* **Task statement**:
The output should match the data below line for line.

[Dataset entries]
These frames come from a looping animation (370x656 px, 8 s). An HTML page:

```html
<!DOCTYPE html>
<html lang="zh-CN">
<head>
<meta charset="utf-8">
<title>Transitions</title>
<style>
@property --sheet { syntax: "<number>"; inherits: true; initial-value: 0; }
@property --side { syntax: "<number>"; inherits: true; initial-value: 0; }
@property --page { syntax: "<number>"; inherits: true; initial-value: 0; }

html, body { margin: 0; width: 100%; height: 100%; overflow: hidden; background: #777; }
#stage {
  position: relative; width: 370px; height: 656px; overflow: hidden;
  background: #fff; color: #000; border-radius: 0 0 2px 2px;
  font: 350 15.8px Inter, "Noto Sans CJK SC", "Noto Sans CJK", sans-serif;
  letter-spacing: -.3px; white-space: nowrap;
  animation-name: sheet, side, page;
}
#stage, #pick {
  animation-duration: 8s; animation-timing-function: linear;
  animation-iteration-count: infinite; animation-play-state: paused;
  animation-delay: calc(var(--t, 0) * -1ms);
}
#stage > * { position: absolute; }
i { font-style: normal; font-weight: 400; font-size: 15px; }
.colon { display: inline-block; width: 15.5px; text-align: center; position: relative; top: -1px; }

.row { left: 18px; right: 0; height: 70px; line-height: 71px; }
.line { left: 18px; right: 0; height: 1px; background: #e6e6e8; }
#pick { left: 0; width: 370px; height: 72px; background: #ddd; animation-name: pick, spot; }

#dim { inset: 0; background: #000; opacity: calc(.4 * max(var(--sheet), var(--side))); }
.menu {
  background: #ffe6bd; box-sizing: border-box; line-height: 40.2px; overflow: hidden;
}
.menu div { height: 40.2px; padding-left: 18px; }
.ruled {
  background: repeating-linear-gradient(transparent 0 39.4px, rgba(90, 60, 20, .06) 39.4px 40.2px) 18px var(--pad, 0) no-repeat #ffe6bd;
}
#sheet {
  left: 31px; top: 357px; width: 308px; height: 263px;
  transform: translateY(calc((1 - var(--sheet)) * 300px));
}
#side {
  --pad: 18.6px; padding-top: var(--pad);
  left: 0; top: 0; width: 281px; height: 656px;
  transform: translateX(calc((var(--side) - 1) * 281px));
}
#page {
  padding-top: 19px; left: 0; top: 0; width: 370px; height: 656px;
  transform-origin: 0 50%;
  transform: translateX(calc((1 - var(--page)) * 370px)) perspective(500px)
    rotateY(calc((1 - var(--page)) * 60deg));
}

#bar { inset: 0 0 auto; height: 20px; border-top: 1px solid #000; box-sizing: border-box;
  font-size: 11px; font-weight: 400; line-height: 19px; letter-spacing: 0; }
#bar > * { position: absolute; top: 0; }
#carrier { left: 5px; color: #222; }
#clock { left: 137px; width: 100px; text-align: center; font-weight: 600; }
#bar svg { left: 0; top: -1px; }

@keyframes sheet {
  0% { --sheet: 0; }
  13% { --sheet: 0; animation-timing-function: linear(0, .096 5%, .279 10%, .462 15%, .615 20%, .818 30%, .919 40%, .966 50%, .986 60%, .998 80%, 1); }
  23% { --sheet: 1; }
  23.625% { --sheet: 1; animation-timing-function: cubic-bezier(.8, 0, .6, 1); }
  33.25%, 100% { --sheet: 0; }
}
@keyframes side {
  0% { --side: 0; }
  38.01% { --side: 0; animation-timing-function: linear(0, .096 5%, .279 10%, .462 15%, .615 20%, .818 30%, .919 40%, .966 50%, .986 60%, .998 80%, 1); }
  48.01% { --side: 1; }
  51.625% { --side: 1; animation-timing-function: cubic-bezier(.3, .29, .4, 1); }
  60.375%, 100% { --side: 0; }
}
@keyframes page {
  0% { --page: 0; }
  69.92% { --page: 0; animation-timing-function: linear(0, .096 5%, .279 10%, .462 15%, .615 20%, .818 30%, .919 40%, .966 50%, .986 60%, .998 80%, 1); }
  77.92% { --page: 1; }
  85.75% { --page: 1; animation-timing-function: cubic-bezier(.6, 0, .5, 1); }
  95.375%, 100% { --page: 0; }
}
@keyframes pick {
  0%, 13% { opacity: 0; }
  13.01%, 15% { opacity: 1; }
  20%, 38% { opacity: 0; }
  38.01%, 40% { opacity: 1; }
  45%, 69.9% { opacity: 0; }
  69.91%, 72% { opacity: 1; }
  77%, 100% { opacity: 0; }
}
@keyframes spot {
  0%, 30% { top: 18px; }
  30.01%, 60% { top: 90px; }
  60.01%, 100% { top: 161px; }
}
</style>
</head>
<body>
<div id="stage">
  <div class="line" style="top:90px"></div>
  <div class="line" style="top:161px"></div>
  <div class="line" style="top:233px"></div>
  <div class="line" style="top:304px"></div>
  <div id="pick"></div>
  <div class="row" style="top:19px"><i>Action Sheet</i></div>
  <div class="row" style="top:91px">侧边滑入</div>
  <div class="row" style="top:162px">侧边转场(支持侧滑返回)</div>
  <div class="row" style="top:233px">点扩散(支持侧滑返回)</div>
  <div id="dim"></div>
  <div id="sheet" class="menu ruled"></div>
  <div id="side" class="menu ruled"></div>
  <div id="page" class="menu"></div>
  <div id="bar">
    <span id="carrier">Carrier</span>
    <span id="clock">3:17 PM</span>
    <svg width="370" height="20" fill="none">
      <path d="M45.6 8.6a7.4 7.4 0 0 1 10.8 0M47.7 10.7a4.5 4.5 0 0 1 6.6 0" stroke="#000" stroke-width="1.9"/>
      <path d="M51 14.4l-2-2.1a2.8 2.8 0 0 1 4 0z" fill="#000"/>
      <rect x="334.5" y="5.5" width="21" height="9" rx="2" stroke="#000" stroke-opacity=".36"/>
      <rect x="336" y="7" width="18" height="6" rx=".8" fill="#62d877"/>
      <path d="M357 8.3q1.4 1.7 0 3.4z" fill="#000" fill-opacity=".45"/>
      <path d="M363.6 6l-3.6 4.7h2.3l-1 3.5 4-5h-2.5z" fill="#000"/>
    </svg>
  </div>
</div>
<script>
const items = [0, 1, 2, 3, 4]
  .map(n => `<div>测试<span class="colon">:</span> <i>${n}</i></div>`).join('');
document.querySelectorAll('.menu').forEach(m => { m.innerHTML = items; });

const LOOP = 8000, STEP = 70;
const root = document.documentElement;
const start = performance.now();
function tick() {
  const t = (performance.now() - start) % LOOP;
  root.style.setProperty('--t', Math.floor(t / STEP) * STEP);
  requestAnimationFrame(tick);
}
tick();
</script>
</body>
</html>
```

* **Answer for this exercise**:
These frames come from a looping animation (370x656 px, 8 s). An HTML page:

```html
<!DOCTYPE html>
<html lang="zh-CN">
<head>
<meta charset="utf-8">
<title>Transitions</title>
<style>
@property --sheet { syntax: "<number>"; inherits: true; initial-value: 0; }
@property --side { syntax: "<number>"; inherits: true; initial-value: 0; }
@property --page { syntax: "<number>"; inherits: true; initial-value: 0; }

html, body { margin: 0; width: 100%; height: 100%; overflow: hidden; background: #777; }
#stage {
  position: relative; width: 370px; height: 656px; overflow: hidden;
  background: #fff; color: #000; border-radius: 0 0 2px 2px;
  font: 350 15.8px Inter, "Noto Sans CJK SC", "Noto Sans CJK", sans-serif;
  letter-spacing: -.3px; white-space: nowrap;
  animation-name: sheet, side, page;
}
#stage, #pick {
  animation-duration: 8s; animation-timing-function: linear;
  animation-iteration-count: infinite; animation-play-state: paused;
  animation-delay: calc(var(--t, 0) * -1ms);
}
#stage > * { position: absolute; }
i { font-style: normal; font-weight: 400; font-size: 15px; }
.colon { display: inline-block; width: 15.5px; text-align: center; position: relative; top: -1px; }

.row { left: 18px; right: 0; height: 70px; line-height: 71px; }
.line { left: 18px; right: 0; height: 1px; background: #e6e6e8; }
#pick { left: 0; width: 370px; height: 72px; background: #ddd; animation-name: pick, spot; }

#dim { inset: 0; background: #000; opacity: calc(.4 * max(var(--sheet), var(--side))); }
.menu {
  background: #ffe6bd; box-sizing: border-box; line-height: 40.2px; overflow: hidden;
}
.menu div { height: 40.2px; padding-left: 18px; }
.ruled {
  background: repeating-linear-gradient(transparent 0 39.4px, rgba(90, 60, 20, .06) 39.4px 40.2px) 18px var(--pad, 0) no-repeat #ffe6bd;
}
#sheet {
  left: 31px; top: 357px; width: 308px; height: 263px;
  transform: translateY(calc((1 - var(--sheet)) * 300px));
}
#side {
  --pad: 18.6px; padding-top: var(--pad);
  left: 0; top: 0; width: 281px; height: 656px;
  transform: translateX(calc((var(--side) - 1) * 281px));
}
#page {
  padding-top: 19px; left: 0; top: 0; width: 370px; height: 656px;
  transform-origin: 0 50%;
  transform: translateX(calc((1 - var(--page)) * 370px)) perspective(500px)
    rotateY(calc((1 - var(--page)) * 60deg));
}

#bar { inset: 0 0 auto; height: 20px; border-top: 1px solid #000; box-sizing: border-box;
  font-size: 11px; font-weight: 400; line-height: 19px; letter-spacing: 0; }
#bar > * { position: absolute; top: 0; }
#carrier { left: 5px; color: #222; }
#clock { left: 137px; width: 100px; text-align: center; font-weight: 600; }
#bar svg { left: 0; top: -1px; }

@keyframes sheet {
  0% { --sheet: 0; }
  13% { --sheet: 0; animation-timing-function: linear(0, .096 5%, .279 10%, .462 15%, .615 20%, .818 30%, .919 40%, .966 50%, .986 60%, .998 80%, 1); }
  23% { --sheet: 1; }
  23.625% { --sheet: 1; animation-timing-function: cubic-bezier(.8, 0, .6, 1); }
  33.25%, 100% { --sheet: 0; }
}
@keyframes side {
  0% { --side: 0; }
  38.01% { --side: 0; animation-timing-function: linear(0, .096 5%, .279 10%, .462 15%, .615 20%, .818 30%, .919 40%, .966 50%, .986 60%, .998 80%, 1); }
  48.01% { --side: 1; }
  51.625% { --side: 1; animation-timing-function: cubic-bezier(.3, .29, .4, 1); }
  60.375%, 100% { --side: 0; }
}
@keyframes page {
  0% { --page: 0; }
  69.92% { --page: 0; animation-timing-function: linear(0, .096 5%, .279 10%, .462 15%, .615 20%, .818 30%, .919 40%, .966 50%, .986 60%, .998 80%, 1); }
  77.92% { --page: 1; }
  85.75% { --page: 1; animation-timing-function: cubic-bezier(.6, 0, .5, 1); }
  95.375%, 100% { --page: 0; }
}
@keyframes pick {
  0%, 13% { opacity: 0; }
  13.01%, 15% { opacity: 1; }
  20%, 38% { opacity: 0; }
  38.01%, 40% { opacity: 1; }
  45%, 69.9% { opacity: 0; }
  69.91%, 72% { opacity: 1; }
  77%, 100% { opacity: 0; }
}
@keyframes spot {
  0%, 30% { top: 18px; }
  30.01%, 60% { top: 90px; }
  60.01%, 100% { top: 161px; }
}
</style>
</head>
<body>
<div id="stage">
  <div class="line" style="top:90px"></div>
  <div class="line" style="top:161px"></div>
  <div class="line" style="top:233px"></div>
  <div class="line" style="top:304px"></div>
  <div id="pick"></div>
  <div class="row" style="top:19px"><i>Action Sheet</i></div>
  <div class="row" style="top:91px">侧边滑入</div>
  <div class="row" style="top:162px">侧边转场(支持侧滑返回)</div>
  <div class="row" style="top:233px">点扩散(支持侧滑返回)</div>
  <div id="dim"></div>
  <div id="sheet" class="menu ruled"></div>
  <div id="side" class="menu ruled"></div>
  <div id="page" class="menu"></div>
  <div id="bar">
    <span id="carrier">Carrier</span>
    <span id="clock">3:17 PM</span>
    <svg width="370" height="20" fill="none">
      <path d="M45.6 8.6a7.4 7.4 0 0 1 10.8 0M47.7 10.7a4.5 4.5 0 0 1 6.6 0" stroke="#000" stroke-width="1.9"/>
      <path d="M51 14.4l-2-2.1a2.8 2.8 0 0 1 4 0z" fill="#000"/>
      <rect x="334.5" y="5.5" width="21" height="9" rx="2" stroke="#000" stroke-opacity=".36"/>
      <rect x="336" y="7" width="18" height="6" rx=".8" fill="#62d877"/>
      <path d="M357 8.3q1.4 1.7 0 3.4z" fill="#000" fill-opacity=".45"/>
      <path d="M363.6 6l-3.6 4.7h2.3l-1 3.5 4-5h-2.5z" fill="#000"/>
    </svg>
  </div>
</div>
<script>
const items = [0, 1, 2, 3, 4]
  .map(n => `<div>测试<span class="colon">:</span> <i>${n}</i></div>`).join('');
document.querySelectorAll('.menu').forEach(m => { m.innerHTML = items; });

const LOOP = 8000, STEP = 70;
const root = document.documentElement;
const start = performance.now();
function tick() {
  const t = (performance.now() - start) % LOOP;
  root.style.setProperty('--t', Math.floor(t / STEP) * STEP);
  requestAnimationFrame(tick);
}
tick();
</script>
</body>
</html>
```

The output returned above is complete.